Frederick Douglass described his early life in an address titled, “My Slave Experience in Maryland, "in a speech delivered in New York City on May 6, 1845. The speech, which was reprinted in the National Antislavery Standard on May 22, 1845, appears below. Douglass had just completed his first autobiography called The Narrative of Frederick Douglass one week earlier. It is believe that this is the first time in public he divulged specific facts about his life as an enslaved person. Douglass was introduced to the audience by William Lloyd Garrison.
Frederick Douglas[s] was next introduced to the audience, Mr. Garrison observing that he was one who, by the laws of the South, had been a chattel but who was now, by his own intrepid spirit and the laws of God, a man.
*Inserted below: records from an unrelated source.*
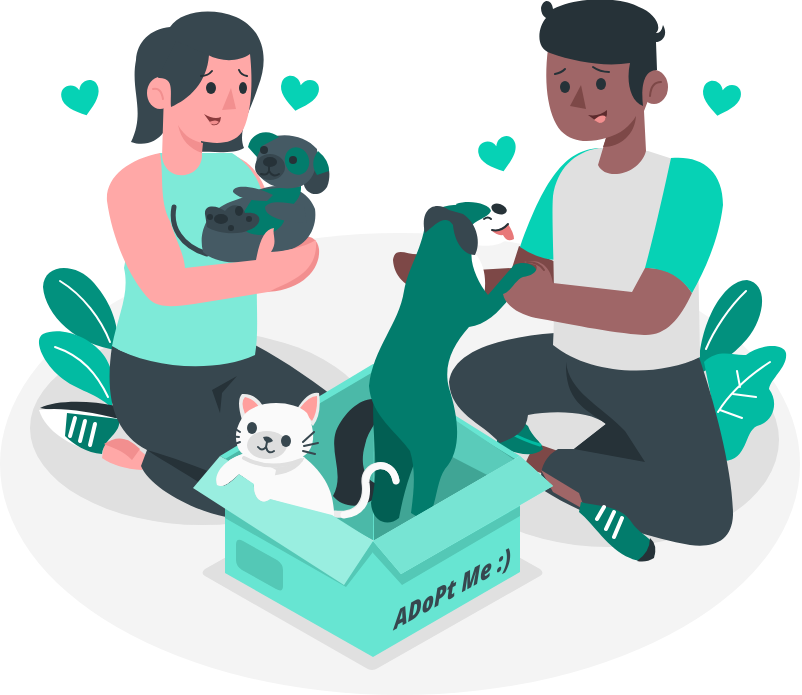
<!DOCTYPE html>
<html lang="en">
<head>
<meta charset="utf-8">
<title>Adopt a pet</title>
<style>
:root{--mint:#67e5d2;--mint-light:#99eee0;--mint-shirt:#7eead8;--mint-deep:#4bb9a8;--teal:#06d2b5;--leaf:#02bba2;--green:#02917e;--dog:#027c6c;--dog-dark:#025f53;--slate:#37474f;--ink:#263238;--pup:#455a64;--skin:#ffa8a7;--skin-dark:#f28f8f;--brown:#9f6667;--brown-dark:#7d4847;--ground:#f4f4f4;--shade:#e0e0e0;--white:#fff}
html,body{margin:0;background:var(--white);overflow:hidden}
svg{display:block;width:802px;height:695px}
.mint{fill:var(--mint)}.mint-light{fill:var(--mint-light)}.shirt{fill:var(--mint-shirt)}.mint-deep{fill:var(--mint-deep)}
.teal{fill:var(--teal)}.leaf{fill:var(--leaf)}.green{fill:var(--green)}.dog{fill:var(--dog)}.dog-dark{fill:var(--dog-dark)}
.slate{fill:var(--slate)}.ink{fill:var(--ink)}.pup{fill:var(--pup)}.skin{fill:var(--skin)}.skin-dark{fill:var(--skin-dark)}
.brown{fill:var(--brown)}.brown-dark{fill:var(--brown-dark)}.ground{fill:var(--ground)}.shade{fill:var(--shade)}.white{fill:var(--white)}
.line{fill:none;stroke-linecap:round;stroke-linejoin:round}
.vein{stroke:var(--white);stroke-width:2}.ink-line{stroke:var(--ink);stroke-width:2}
.slogan{font:italic 800 25px "Open Sans","Noto Sans",sans-serif;fill:var(--slate)}
</style>
</head>
<body>
<svg viewBox="0 0 802 695" role="img" aria-label="A woman holding a puppy and a man greeting a dog beside an adoption box with a cat">
<defs>
<path id="heart" class="teal" d="M1 19C-10 12-20 5-19-5C-18-16-4-17 0-7C4-18 19-17 19-5C19 5 8 13 1 19Z"/>
</defs>

<g id="floor">
<ellipse class="ground" cx="400" cy="464" rx="400" ry="231"/>
<ellipse class="shade" cx="202" cy="428" rx="172" ry="97"/>
<ellipse class="shade" cx="608" cy="440" rx="171" ry="107"/>
<path class="shade" d="M205 569L372 475L540 569Q545 573 540 576L378 668Q372 672 366 668L205 576Q200 573 205 569Z"/>
</g>

<g id="hearts">
<use href="#heart" transform="translate(81 97) rotate(-14)"/>
<use href="#heart" transform="translate(299 92) rotate(14)"/>
<use href="#heart" transform="translate(498 153) rotate(-14)"/>
<use href="#heart" transform="translate(721 97) rotate(14)"/>
</g>

<g id="plants">
<path class="green" d="M118 350C77 346 45 315 43 287C44 263 76 262 94 283C113 305 119 327 118 350Z"/>
<path class="leaf" d="M112 408C94 391 73 390 57 374C43 361 33 340 43 334C60 326 91 336 105 357C116 374 113 391 112 408Z"/>
<path class="line vein" d="M60 281C83 295 101 319 110 342M55 347C82 356 97 374 108 397"/>
<path class="green" d="M699 374C697 329 722 280 747 280C770 284 764 319 747 339C732 357 714 366 699 374Z"/>
<path class="leaf" d="M704 362C719 348 733 356 746 355C759 345 783 342 786 353C788 367 771 378 769 389C779 402 774 422 757 426C744 432 748 460 724 461Z"/>
<path class="line vein" d="M746 291C729 307 714 330 706 349M770 362C750 375 731 391 718 412M740 387L737 371M733 394L756 397M720 410L742 418"/>
</g>

<g id="woman">
<g id="woman-foot">
<path class="skin" d="M104 444L128 440L149 458L142 470C125 469 112 465 102 458Z"/>
<path class="ink" d="M40 408C55 400 89 400 116 406L119 418C92 420 65 412 40 408Z"/>
<path class="white" d="M39 410C60 407 87 411 119 419L111 438C101 442 104 453 95 452C71 446 46 432 39 410Z"/>
<path class="dog" d="M67 413L119 419C122 433 104 438 102 454C87 453 73 444 65 436Z"/>
<path class="line" stroke="#fff" stroke-width="4" d="M75 418L70 436M85 421L80 441M95 424L90 445"/>
<path class="skin-dark" d="M104 444C117 435 128 437 140 449L132 460C122 450 113 448 104 444Z"/>
</g>
<path class="slate" d="M112 346C150 368 215 370 255 345C285 361 319 384 346 407L304 440L226 517C190 510 149 486 141 466L147 450C112 432 105 394 112 346Z"/>
<path class="ink" d="M147 450C172 457 196 466 225 478L211 491C190 475 169 465 147 450ZM237 376L212 390L220 413L222 393Z"/>
<path class="slate" d="M136 60C130 91 146 111 131 142C145 147 157 141 163 133L190 152C211 151 232 155 244 148C237 131 250 112 258 87C270 57 263 29 236 17C211 7 181 11 170 27C150 29 137 42 136 60Z"/>
<path class="skin" d="M224 153C250 158 262 174 272 208L250 220Z"/>
<path class="shirt" d="M160 153L200 153L232 153C251 165 263 184 264 206L257 270C256 305 259 332 255 355C216 373 150 369 112 346C118 315 130 294 124 268L140 180Z"/>
<path class="skin" d="M164 92C185 84 201 72 208 55C221 62 239 62 250 54C253 82 252 114 242 132C233 145 215 144 201 141L202 156C201 179 166 184 162 157Z"/>
<path class="skin-dark" d="M178 125C185 137 193 141 203 143L202 153C190 149 181 140 178 125Z"/>
<ellipse class="skin" cx="160" cy="93" rx="13" ry="16"/>
<path class="slate" d="M158 78C175 77 170 92 171 107C189 99 207 83 209 55L176 41Z"/>
<path class="line" stroke="#f28f8f" stroke-width="2" d="M153 89Q161 87 163 99"/>
<path class="skin-dark" d="M231 88L222 110L236 109Z"/>
<ellipse class="ink" cx="211" cy="88" rx="5" ry="6"/><ellipse class="ink" cx="243" cy="88" rx="4" ry="6"/>
<path class="line ink-line" stroke-width="3" d="M201 76Q208 76 212 71M239 70Q241 75 247 76"/>
<path d="M204 114Q214 120 221 117Q220 127 212 125Z" fill="#8b3b3d"/><path class="skin-dark" d="M209 122Q216 119 219 122Q214 127 209 122Z"/>
<path class="skin-dark" d="M260 292C300 293 321 270 319 249C316 229 292 236 286 246Z"/>
</g>

<g id="puppy">
<path class="line" stroke="#37474f" stroke-width="5" d="M174 207C170 227 181 246 207 254"/>
<path class="pup" d="M247 196C271 179 306 184 315 209C318 232 303 249 283 251C258 267 217 266 203 252C198 232 207 211 230 202Z"/>
<path class="dog" d="M258 190L301 186C302 203 285 207 285 218C282 233 261 239 247 232L238 221Z"/>
<path class="pup" d="M233 192C232 184 254 185 273 195L267 201C254 201 239 199 233 192ZM265 207C271 199 285 203 304 205L307 223C291 223 265 219 265 207Z"/>
<path class="slate" d="M205 214C204 204 217 205 225 211C231 202 243 204 245 213C264 211 263 225 249 230C238 236 215 233 207 227Z"/>
<g class="ink"><ellipse cx="221" cy="219" rx="7" ry="5"/><ellipse cx="239" cy="211" rx="4" ry="5"/><circle cx="249" cy="219" r="3"/><circle cx="231" cy="228" r="3"/><circle cx="210" cy="217" r="3"/></g>
<path class="slate" d="M303 152C322 148 335 167 327 187C319 199 306 194 304 185Z"/>
<path class="pup" d="M258 145C274 130 303 133 317 149C319 169 311 187 293 188C275 191 256 179 256 166Z"/>
<path class="dog" d="M248 147C251 132 268 128 279 137L262 146L257 157Z"/><path class="dog" d="M318 151Q329 160 329 171L317 175Q309 163 318 151Z"/>
<ellipse class="dog" cx="297" cy="161" rx="12" ry="14" transform="rotate(-18 297 161)"/>
<ellipse class="slate" cx="270" cy="167" rx="15" ry="13"/>
<ellipse class="ink" cx="270" cy="162" rx="7" ry="5"/><circle class="ink" cx="264" cy="150" r="4"/><circle class="ink" cx="293" cy="160" r="4"/>
<path class="line ink-line" d="M269 167V171Q267 176 261 174M269 171Q273 178 279 174"/>
</g>
<path id="woman-arm" class="skin" d="M160 153C129 159 105 177 107 201C112 237 129 279 150 300C160 309 178 306 194 304L268 292C294 280 318 272 316 240C304 247 288 251 271 252C278 242 272 235 274 228C265 229 260 239 256 260L185 268C184 254 176 240 170 221C159 201 164 174 160 153Z"/>

<g id="man">
<path id="far-hand" class="brown-dark" d="M421 254C408 256 395 245 393 260C394 276 405 287 423 291Z"/>
<g id="far-foot">
<path class="brown-dark" d="M535 443L558 451L545 474L523 468Z"/>
<path class="dog" d="M497 430C507 418 522 420 528 426C532 437 541 441 543 449C530 460 512 451 497 446Z"/>
<path class="line" stroke="#02bba2" stroke-width="3" d="M505 430Q525 441 540 445"/>
</g>
<path class="slate" d="M449 382C453 350 502 337 555 333C596 369 660 376 699 357C714 401 733 471 733 515C732 541 714 548 690 545C640 536 584 516 543 490C538 474 542 458 558 449L574 449L606 424C591 411 553 410 528 415C526 433 513 438 500 443C481 422 451 414 449 382Z"/>
<path class="ink" d="M566 362C569 392 600 405 625 431L645 462L574 449L606 424C584 408 565 401 566 362Z"/>
<g id="near-foot">
<path class="brown" d="M541 470L579 493L585 510L553 492Z"/>
<path class="dog" d="M581 502C599 507 618 505 630 520C640 536 655 538 655 550C656 562 639 563 630 558C608 549 594 524 579 512Z"/>
<path class="line" stroke="#fff" stroke-width="4" d="M604 507L597 519M614 512L606 529M622 518L614 537"/>
<path class="ink" d="M650 538Q658 545 654 558Q646 563 637 561Q650 552 650 538Z"/>
</g>
<path class="brown-dark" d="M519 246L556 262L554 301L470 298L476 270L512 268Z"/>
<path class="teal" d="M602 148C568 148 546 174 520 247Q537 259 557 260L567 185Z"/>
<path class="shade" d="M599 148L648 151L682 162C691 200 692 229 698 250L700 357C657 378 590 375 553 345C556 289 551 221 553 196C557 169 574 152 599 148Z"/>
<path class="brown" d="M549 42C543 79 547 115 561 131C574 144 591 142 606 138L598 165C606 182 640 174 646 151L644 111L658 75L640 35Z"/>
<path class="brown-dark" d="M606 138C621 134 630 126 636 116C635 134 621 147 603 147Z"/>
<ellipse class="brown" cx="654" cy="87" rx="14" ry="17"/>
<path class="ink" d="M541 8C543-2 552-1 553 9C579-4 621-3 639 7C653 12 663 26 656 33Q661 34 663 25C669 36 661 42 656 42L657 70C643 70 641 88 643 106C630 101 626 81 630 63C605 67 575 62 550 53C535 48 538 27 546 18Q541 15 541 8Z"/>
<path class="line" stroke="#7d4847" stroke-width="2" d="M661 82Q651 82 650 96"/>
<path class="brown-dark" d="M581 85L570 106L586 109Z"/>
<ellipse class="ink" cx="565" cy="87" rx="5" ry="6"/><ellipse class="ink" cx="601" cy="84" rx="5" ry="6"/>
<path class="line ink-line" stroke-width="3" d="M555 74Q561 73 565 69M593 67Q600 72 609 72"/>
<path d="M588 115Q599 117 607 110Q608 121 599 123Z" fill="#5d2b2d"/><path d="M594 120Q602 113 606 117Q605 123 599 123Z" fill="#f28f8f"/>
</g>

<g id="box-inside">
<polygon class="mint" points="220,456 373,364 520,456 374,541"/>
<polygon class="mint-deep" points="225,459 373,372 373,540"/>
<polygon points="373,372 515,459 374,541" fill="#40a595"/>
<polygon points="373,364 403,385 552,485 520,492 400,430" fill="#5acbba"/>
</g>

<g id="big-dog">
<path class="ink" d="M384 404C371 390 346 407 336 431C329 453 345 474 333 496C346 512 374 508 386 485C365 486 359 465 365 445C368 429 380 420 384 404Z"/>
<path class="dog-dark" d="M374 392C370 432 381 465 371 503C372 521 387 528 399 518C405 486 412 468 424 439Z"/>
<path class="white" d="M469 248C492 264 487 300 475 322C459 334 446 353 447 382L430 320Z"/>
<path class="dog" d="M426 218C438 203 463 202 482 209L478 240C464 251 475 279 488 295L514 265C525 260 537 265 537 273C529 277 522 279 514 292C502 309 487 325 469 327C453 345 443 365 449 388C459 419 462 450 445 469C436 482 437 506 426 522L411 513C414 490 416 471 410 451C398 433 371 416 369 386C373 348 399 324 404 291C408 267 423 249 426 218Z"/>
<path class="white" d="M461 215L488 211C497 202 509 207 508 217C515 227 515 235 505 241C490 250 476 243 467 246Z"/>
<path class="dog" d="M456 204C470 199 490 204 491 211C487 219 475 219 469 229Z"/>
<path class="slate" d="M425 233C419 206 437 201 449 210L463 214C478 224 481 244 475 255C462 255 454 239 453 225C445 213 434 226 425 233Z"/>
<ellipse class="ink" cx="499" cy="209" rx="8" ry="5" transform="rotate(20 499 209)"/>
<path d="M491 230Q500 231 508 224Q514 233 514 239Q507 243 503 235Q497 236 491 230Z" fill="#e87879"/>
<path class="line ink-line" d="M484 219Q488 216 491 219M492 230Q501 232 508 224"/>
</g>

<g id="man-near-arm">
<path class="brown" d="M645 268C665 267 681 275 692 293C680 320 665 336 644 335C610 333 565 323 536 318C518 314 505 305 503 294C511 292 515 280 523 277C532 276 539 271 536 265L524 262C543 257 551 270 553 283L632 292Z"/>
<path class="teal" d="M671 158C701 155 723 170 723 205C719 239 705 270 692 293C680 275 663 268 645 268C655 231 664 190 671 158Z"/>
<path class="line" stroke="#7d4847" stroke-width="2" d="M527 262Q539 262 544 270"/>
</g>

<g id="cat">
<path class="line" stroke="#ebebeb" stroke-width="7" d="M335 514C362 517 367 497 365 483C363 464 391 457 396 480"/>
<path fill="#fafafa" d="M246 453C224 459 213 474 217 485C224 489 232 480 239 474L254 485C254 500 263 505 270 499L334 518C335 487 320 468 296 451Z"/>
<path class="shade" d="M242 454C264 472 285 470 305 457C295 479 258 480 242 467Z"/>
<path d="M242 420Q236 400 242 394Q255 393 263 406ZM297 409Q308 391 319 393Q322 414 313 426Z" fill="#ececec"/>
<path d="M245 414Q240 402 245 397Q254 399 259 407ZM300 408Q309 396 317 396Q318 411 312 421Z" fill="#ff9f9d"/>
<path fill="#fafafa" d="M244 415C256 400 292 399 307 413C315 428 317 449 302 457C282 469 246 464 238 448C233 434 238 424 244 415Z"/>
<ellipse cx="267" cy="445" rx="20" ry="14" fill="#dedede"/>
<ellipse class="slate" cx="252" cy="428" rx="5" ry="6"/><ellipse class="slate" cx="286" cy="441" rx="5" ry="6"/>
<path class="slate" d="M263 437Q270 435 273 441Q266 446 263 437Z"/>
<path class="line" stroke="#37474f" stroke-width="2" d="M267 442L266 447Q262 452 258 447M266 447Q268 455 274 451M303 442L314 432M304 446L318 443M303 451L315 454M240 432L231 426M239 437L228 436M240 442L230 446"/>
<path class="line" stroke="#d5d5d5" stroke-width="1" d="M222 481V486M228 479V484M260 496V501M266 496V501"/>
</g>

<g id="box-front">
<polygon class="mint" points="225,506 373,541 373,657 225,573"/>
<polygon class="mint" points="373,541 520,489 520,572 373,657"/>
<polygon points="225,507 344,574 356,566 373,541 373,552 346,587 225,518" fill="#54c8b6"/>
<polygon points="373,541 401,574 520,506 520,516 402,585 373,553" fill="#54c8b6"/>
<path fill="#54c8b6" d="M236 545Q236 537 243 541L277 560Q283 564 283 570V586Q283 593 276 589L242 570Q236 566 236 560Z"/>
<path class="mint-light" d="M193 488L220 456L229 461C222 472 213 480 218 485C225 489 233 480 239 474L254 484C253 500 263 505 270 499L332 515L373 541L344 585Z"/>
<polygon class="mint-light" points="373,541 520,456 553,486 401,574"/>
<polygon points="373,541 520,456 553,486 401,574" fill="#77e4d3"/>
<text class="slogan" transform="translate(394 630) skewY(-29)" textLength="117" lengthAdjust="spacingAndGlyphs">ADoPt Me :)</text>
</g>
<path id="cat-tail" class="line" stroke="#fafafa" stroke-width="7" d="M344 515C365 513 368 496 366 483C365 463 392 458 396 481"/>
<path id="cat-paws" d="M246 453C224 459 213 474 217 485C224 489 232 480 239 474L254 482C253 500 263 505 270 499L276 470Z" fill="#fafafa"/>
<path id="chin-shade" class="line" stroke="#e0e0e0" stroke-width="4" d="M244 458Q270 472 301 460"/>
</svg>
</body>
</html>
He proceeded: I do not know that I can say anything to the point. My habits and early life have done much to unfit me for public speaking, and I fear that your patience has already been wearied by the lengthened remarks of other speakers, more eloquent than I can possibly be, and better prepared to command the attention of the audience. And I can scarcely hope to get your attention even for a longer period than fifteen minutes.
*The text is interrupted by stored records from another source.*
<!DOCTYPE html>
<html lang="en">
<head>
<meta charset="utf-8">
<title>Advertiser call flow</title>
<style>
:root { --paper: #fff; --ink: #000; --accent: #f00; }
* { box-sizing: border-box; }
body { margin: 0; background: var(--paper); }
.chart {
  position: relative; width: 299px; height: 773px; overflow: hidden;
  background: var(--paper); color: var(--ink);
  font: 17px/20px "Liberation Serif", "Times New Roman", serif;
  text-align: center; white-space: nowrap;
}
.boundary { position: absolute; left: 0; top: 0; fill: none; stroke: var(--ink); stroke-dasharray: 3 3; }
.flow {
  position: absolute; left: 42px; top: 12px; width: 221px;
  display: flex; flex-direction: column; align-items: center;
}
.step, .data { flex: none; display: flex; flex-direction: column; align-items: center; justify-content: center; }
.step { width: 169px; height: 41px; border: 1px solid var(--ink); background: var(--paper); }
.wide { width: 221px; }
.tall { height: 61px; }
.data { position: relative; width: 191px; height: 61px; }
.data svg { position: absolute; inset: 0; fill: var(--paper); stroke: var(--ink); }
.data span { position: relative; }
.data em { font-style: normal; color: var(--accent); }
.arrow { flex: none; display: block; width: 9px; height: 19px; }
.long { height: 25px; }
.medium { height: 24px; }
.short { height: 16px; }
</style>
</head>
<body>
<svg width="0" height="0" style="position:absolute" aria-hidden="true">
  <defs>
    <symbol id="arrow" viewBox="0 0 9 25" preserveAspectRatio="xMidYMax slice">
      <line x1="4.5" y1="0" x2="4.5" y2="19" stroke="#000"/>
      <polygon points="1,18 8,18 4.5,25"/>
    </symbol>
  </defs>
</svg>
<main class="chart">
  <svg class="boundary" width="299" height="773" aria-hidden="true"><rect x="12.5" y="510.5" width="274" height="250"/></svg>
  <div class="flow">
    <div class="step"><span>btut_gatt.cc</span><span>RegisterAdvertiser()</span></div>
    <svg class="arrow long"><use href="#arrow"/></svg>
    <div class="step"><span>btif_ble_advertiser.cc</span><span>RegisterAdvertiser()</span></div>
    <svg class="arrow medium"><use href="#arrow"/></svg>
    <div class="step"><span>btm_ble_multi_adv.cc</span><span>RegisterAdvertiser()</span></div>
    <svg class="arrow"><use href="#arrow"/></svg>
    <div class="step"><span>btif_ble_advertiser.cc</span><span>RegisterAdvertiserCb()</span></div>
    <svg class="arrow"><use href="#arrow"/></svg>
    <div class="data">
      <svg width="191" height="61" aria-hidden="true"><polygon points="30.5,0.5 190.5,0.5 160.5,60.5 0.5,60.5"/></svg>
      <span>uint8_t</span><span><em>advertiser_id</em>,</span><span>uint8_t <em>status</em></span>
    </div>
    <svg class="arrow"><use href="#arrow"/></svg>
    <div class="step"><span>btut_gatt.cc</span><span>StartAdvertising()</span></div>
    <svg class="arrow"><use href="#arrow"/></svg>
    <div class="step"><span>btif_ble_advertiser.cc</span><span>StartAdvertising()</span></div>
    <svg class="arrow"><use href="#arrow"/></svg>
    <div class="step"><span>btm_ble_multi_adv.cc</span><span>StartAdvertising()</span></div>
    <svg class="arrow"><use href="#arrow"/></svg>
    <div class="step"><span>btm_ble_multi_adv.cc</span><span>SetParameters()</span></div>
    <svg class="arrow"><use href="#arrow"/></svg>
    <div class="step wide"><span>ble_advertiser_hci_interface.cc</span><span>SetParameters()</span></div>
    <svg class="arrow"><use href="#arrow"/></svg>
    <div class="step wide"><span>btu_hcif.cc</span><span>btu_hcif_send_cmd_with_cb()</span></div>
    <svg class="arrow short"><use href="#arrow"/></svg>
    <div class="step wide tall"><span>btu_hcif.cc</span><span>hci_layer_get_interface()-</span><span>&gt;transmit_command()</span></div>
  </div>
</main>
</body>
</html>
Before coming to this meeting, I had a sort of desire I don"t know but it was vanity to stand before a New York audience in the Tabernacle. But when I came in this morning, and looked at those massive pillars, and saw the vast throng which had assembled, I got a little frightened, and was afraid that I could not speak; but now that the audience is not so large and I have recovered from my fright, I will venture to say a word on Slavery.
I ran away from the South seven years ago passing through this city in no little hurry, I assure you and lived about three years in New Bedford, Massachusetts, before I became publicly known to the anti slavery people. Since then I have been engaged for three years in telling the people what I know of it. I have come to this meeting to throw in my mite, and since no fugitive slave has preceded me,